The second outstanding individual was the third principal of Sumner High School. Mr. Solomon H. Thompson, Jr., served the community and Sumner for a period of 21 years from 1951 to 1972. He succeeded Mr. Hodge as principal. Like the previous principal, Mr. Thompson exhibited great capabilities as the principal of Sumner High School. The school continued to be a strong outstanding institution just as it was during the past 35 years. After 21 years of his untiring dedication, Mr. “Sol” Thompson retired as principal of Sumner High School in 1972.

In 1924, the Sumner High School Division of the KCK Junior College began. Classes were held mainly in the annexed building.  Mr. John A. Hodge was appointed the Assistant Dean of the junior college division.  Part of the Sumner High School faculty, G. B. Buster, Scottie P. Davis, George Green, Edna Hoffman, Harry Thornton, and G. A. Curry taught in the junior college unit.

In the spring of 1978, Sumner High School ceased to exist as one of the greatest high schools for black students. It was closed by the courts as part of the mandate to integrate the public schools in KCKPS, USD #500. This court order enraged the African-American community. They made a gallant effort to keep the existence of Sumner High School, but the courts would not yield to their demands. The school was reopened in the fall of 1978 under the name of Sumner Academy Arts and Science. The building has been remodeled with additional classrooms, library, cafeteria, and gymnasium. Both black and white students, who are academically talented, now attend the Sumner Academy of Arts and Science.

For more history on Sumner High School:

Sumner High School: The Best Kept Secret by Kamiasha Moses-Tyner

Sumner High School Alumni Association Family History Stories by Sumner High School Alumni Association (available for use in the Kansas Room)

Sumner in the City: Celebrating the 90th Anniversary of the Founding of Sumner High School, 1905-1978 by Sumner High School Alumni Association of Kansas City, Kansas. National Convention  (available for use in the Kansas Room)

The Sumner Story: Capturing Our History, Preserving our Legacy.

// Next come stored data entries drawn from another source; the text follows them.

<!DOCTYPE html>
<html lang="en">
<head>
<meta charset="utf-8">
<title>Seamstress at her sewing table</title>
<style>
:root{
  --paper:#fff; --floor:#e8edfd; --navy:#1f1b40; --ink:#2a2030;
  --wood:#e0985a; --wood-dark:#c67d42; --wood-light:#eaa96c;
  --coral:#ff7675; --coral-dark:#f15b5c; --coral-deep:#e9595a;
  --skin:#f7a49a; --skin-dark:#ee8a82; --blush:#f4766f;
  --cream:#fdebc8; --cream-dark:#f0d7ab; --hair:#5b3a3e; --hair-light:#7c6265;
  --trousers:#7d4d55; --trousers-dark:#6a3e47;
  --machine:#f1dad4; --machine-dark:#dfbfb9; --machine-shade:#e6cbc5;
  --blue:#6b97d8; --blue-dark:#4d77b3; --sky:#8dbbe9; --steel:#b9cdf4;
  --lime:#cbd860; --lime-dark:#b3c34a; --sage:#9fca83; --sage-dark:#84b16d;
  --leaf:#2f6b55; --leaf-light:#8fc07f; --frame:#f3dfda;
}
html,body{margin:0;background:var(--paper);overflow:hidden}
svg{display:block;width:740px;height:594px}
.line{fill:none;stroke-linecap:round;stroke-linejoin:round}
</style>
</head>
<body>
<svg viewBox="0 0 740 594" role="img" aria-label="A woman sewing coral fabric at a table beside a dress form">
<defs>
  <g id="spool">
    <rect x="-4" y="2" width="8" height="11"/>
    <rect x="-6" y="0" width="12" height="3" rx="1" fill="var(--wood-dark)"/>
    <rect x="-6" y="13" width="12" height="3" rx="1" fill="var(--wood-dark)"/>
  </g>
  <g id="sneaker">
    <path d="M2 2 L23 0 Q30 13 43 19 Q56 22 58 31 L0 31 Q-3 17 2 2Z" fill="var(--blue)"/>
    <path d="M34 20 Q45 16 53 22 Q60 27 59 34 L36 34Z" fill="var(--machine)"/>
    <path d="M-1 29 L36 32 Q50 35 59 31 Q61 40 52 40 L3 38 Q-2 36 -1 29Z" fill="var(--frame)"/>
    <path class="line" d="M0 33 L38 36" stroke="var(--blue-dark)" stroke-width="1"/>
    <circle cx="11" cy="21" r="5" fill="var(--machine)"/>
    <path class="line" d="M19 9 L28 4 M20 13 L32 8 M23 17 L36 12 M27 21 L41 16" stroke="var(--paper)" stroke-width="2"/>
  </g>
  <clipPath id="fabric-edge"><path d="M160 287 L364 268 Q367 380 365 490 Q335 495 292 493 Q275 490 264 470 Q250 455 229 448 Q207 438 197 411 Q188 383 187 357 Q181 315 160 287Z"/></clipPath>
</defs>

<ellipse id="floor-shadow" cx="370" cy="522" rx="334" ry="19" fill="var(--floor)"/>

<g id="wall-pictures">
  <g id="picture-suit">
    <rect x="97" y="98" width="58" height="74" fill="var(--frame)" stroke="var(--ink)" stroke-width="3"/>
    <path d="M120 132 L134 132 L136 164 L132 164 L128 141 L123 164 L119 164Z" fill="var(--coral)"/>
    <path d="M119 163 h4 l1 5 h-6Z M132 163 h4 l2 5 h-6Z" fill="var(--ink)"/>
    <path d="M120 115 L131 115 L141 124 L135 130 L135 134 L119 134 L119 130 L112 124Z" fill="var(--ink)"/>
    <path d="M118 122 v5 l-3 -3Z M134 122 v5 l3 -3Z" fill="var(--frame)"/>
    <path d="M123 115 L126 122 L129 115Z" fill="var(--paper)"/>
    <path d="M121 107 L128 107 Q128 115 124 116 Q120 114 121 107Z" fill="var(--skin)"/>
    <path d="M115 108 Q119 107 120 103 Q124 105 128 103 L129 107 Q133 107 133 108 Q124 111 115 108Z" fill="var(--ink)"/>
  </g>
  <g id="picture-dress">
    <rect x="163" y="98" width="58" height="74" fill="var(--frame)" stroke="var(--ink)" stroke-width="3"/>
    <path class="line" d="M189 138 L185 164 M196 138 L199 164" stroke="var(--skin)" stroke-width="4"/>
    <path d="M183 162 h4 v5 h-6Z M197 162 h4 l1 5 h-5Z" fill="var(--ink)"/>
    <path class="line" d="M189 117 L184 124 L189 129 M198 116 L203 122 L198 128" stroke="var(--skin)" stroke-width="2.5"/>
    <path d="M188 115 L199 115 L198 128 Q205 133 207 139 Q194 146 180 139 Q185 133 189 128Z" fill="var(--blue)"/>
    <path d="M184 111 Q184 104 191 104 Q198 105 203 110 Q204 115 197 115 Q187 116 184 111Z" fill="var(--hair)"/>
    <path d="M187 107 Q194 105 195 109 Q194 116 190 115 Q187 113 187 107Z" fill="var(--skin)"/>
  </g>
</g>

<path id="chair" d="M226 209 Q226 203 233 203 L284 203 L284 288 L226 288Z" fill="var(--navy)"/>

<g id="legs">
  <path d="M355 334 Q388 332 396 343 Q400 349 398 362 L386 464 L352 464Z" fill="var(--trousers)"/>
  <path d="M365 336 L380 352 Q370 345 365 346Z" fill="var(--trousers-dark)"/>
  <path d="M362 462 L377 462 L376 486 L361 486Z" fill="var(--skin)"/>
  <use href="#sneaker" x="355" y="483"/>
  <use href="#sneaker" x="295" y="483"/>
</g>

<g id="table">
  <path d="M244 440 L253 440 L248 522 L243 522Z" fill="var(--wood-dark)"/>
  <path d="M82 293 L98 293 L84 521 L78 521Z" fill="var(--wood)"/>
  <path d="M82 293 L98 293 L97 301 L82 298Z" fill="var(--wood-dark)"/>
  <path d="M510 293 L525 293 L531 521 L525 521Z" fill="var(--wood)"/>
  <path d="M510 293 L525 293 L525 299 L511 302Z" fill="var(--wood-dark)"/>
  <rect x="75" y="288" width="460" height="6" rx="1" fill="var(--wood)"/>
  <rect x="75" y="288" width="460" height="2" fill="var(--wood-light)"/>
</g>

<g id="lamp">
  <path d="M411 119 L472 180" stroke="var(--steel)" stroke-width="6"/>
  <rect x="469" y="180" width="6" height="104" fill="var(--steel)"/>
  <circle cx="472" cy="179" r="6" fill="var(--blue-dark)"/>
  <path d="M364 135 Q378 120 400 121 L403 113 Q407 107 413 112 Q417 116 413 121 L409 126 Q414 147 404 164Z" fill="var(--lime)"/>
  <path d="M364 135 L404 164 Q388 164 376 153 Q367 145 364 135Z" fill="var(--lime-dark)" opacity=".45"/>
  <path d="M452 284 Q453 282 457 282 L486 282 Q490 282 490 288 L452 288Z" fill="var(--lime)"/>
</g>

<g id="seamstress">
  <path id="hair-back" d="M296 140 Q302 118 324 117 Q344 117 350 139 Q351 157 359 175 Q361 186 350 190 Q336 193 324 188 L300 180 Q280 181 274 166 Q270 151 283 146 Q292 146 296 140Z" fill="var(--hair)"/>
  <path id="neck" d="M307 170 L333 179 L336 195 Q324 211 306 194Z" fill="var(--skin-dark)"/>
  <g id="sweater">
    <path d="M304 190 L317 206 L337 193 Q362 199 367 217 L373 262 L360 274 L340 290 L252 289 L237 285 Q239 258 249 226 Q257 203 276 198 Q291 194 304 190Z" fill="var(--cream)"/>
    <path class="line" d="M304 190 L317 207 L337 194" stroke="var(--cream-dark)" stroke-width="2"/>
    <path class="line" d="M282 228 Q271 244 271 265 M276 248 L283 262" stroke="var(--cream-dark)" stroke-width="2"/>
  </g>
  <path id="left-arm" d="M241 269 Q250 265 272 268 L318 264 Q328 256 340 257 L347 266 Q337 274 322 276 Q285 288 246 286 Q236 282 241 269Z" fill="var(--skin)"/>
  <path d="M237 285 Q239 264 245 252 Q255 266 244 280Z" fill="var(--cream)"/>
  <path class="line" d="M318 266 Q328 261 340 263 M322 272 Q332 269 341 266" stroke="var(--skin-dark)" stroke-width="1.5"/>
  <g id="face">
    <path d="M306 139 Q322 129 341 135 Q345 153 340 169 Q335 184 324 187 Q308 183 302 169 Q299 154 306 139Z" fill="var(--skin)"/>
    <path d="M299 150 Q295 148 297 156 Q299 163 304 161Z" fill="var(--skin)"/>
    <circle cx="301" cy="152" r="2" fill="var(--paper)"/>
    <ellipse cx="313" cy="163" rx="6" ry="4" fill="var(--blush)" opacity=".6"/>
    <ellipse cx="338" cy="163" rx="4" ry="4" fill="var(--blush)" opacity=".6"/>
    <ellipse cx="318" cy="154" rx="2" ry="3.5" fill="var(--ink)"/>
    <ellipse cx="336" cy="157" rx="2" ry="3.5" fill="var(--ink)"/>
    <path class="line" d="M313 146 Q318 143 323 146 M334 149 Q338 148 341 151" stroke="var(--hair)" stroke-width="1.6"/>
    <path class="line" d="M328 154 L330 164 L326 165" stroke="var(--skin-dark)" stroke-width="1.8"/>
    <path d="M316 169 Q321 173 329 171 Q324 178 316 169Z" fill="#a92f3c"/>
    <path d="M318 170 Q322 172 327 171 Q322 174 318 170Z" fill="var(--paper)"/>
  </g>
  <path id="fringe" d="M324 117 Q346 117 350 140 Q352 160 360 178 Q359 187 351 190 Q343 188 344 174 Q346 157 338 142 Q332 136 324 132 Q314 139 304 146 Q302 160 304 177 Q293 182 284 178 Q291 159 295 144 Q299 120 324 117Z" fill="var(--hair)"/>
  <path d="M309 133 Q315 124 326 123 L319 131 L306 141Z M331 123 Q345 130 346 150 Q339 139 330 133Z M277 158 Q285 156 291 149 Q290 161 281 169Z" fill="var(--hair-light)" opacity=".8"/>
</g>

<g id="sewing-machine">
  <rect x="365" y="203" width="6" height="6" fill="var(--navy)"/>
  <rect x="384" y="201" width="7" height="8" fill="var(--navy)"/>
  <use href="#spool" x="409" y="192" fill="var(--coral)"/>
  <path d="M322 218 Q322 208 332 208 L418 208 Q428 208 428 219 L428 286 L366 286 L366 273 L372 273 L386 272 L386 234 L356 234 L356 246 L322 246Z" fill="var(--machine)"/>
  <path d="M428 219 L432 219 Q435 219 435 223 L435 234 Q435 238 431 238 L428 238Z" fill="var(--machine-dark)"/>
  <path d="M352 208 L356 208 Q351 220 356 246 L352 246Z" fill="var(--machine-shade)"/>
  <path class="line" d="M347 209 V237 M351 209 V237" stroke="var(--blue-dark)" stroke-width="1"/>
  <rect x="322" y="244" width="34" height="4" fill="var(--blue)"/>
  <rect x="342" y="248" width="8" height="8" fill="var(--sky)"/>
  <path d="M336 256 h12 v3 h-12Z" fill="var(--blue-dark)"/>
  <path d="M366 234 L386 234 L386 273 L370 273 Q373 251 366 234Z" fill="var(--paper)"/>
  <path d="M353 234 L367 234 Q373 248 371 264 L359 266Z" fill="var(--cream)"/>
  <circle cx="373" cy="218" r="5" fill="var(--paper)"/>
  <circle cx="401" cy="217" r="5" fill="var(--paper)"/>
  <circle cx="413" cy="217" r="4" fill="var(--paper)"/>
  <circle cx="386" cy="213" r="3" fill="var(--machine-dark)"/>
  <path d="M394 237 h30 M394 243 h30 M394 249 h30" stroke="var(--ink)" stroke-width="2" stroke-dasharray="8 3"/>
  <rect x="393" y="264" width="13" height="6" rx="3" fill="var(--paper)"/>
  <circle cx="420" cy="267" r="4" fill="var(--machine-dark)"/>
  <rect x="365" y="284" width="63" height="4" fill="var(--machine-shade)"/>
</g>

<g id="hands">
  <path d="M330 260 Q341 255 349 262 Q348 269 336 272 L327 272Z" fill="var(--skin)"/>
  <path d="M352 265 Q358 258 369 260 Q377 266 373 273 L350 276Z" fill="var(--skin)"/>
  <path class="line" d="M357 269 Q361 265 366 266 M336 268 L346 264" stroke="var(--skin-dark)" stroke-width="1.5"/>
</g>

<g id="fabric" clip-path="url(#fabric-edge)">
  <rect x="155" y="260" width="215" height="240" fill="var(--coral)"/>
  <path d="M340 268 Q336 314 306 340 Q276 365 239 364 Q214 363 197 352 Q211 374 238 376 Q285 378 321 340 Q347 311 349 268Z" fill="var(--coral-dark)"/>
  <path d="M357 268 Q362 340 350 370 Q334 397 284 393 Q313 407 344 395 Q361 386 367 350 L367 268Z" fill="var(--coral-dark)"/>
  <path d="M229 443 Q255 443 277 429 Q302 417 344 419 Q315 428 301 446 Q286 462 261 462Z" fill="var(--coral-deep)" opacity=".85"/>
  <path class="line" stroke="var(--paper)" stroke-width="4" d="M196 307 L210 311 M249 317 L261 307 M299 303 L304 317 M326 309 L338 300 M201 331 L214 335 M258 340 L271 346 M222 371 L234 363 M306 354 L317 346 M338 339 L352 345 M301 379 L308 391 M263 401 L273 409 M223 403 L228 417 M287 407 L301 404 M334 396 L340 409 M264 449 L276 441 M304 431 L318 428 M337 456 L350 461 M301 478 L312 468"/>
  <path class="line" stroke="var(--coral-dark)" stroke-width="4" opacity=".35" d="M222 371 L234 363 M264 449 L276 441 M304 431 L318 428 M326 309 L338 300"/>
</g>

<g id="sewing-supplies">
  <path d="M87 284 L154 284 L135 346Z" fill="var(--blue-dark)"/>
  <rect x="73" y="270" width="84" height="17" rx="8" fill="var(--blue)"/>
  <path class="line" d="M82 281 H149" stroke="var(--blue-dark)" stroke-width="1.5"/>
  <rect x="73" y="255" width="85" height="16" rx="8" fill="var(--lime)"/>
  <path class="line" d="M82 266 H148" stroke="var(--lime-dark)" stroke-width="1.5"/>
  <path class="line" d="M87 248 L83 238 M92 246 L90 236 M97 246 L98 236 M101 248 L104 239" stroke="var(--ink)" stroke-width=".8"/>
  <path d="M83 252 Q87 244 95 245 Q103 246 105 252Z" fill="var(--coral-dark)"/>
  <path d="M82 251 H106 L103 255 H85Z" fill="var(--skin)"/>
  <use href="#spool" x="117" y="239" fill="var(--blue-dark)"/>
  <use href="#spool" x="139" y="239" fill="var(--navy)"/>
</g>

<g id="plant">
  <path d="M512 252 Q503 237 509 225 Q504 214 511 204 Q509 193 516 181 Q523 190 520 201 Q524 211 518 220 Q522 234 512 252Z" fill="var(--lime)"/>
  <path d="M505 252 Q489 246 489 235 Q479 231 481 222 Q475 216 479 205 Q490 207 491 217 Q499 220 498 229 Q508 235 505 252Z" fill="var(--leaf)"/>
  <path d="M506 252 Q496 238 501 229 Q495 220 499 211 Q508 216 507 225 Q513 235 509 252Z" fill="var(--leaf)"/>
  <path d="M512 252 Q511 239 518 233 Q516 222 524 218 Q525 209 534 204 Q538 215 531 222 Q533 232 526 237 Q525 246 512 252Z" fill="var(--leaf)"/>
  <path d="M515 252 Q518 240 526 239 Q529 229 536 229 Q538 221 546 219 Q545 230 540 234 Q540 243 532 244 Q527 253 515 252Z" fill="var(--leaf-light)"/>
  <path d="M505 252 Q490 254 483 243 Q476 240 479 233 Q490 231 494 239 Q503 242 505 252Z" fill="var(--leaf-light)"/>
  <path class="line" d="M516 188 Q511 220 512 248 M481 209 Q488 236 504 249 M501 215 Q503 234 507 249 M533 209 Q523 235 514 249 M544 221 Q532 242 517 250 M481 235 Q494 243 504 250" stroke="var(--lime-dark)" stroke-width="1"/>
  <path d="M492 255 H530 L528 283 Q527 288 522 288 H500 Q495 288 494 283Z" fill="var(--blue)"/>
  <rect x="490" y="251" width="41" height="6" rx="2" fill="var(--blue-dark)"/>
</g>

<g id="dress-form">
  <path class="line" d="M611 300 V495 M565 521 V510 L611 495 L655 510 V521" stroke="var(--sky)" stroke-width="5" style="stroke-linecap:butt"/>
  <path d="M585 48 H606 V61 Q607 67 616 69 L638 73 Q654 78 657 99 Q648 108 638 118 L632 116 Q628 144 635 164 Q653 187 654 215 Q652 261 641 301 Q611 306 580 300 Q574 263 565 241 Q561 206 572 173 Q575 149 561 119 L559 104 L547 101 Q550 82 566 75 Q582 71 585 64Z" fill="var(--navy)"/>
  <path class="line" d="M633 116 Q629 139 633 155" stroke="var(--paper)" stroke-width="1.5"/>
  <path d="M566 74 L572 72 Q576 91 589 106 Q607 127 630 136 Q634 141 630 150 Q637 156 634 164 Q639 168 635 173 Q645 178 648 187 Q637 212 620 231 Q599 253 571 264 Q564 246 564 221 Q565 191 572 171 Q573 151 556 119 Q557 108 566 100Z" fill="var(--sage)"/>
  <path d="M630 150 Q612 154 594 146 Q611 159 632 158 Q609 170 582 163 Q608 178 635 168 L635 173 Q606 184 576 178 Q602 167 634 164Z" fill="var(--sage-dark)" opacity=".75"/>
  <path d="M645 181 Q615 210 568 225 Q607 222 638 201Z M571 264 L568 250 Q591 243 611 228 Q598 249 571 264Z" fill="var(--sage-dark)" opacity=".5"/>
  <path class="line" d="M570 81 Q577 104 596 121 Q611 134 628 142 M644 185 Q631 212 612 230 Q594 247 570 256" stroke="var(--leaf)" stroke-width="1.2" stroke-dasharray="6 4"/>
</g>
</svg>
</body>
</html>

Volume I by Wilma F. Bonner

A History of Black Education in Kansas City, Kansas: Readin’, ‘Riting, ‘Rithmetic by W. W. (William W.) Boone

View Sumner High School Yearbooks at the Yearbook Project

Anne Lacey 
Kansas Collection Librarian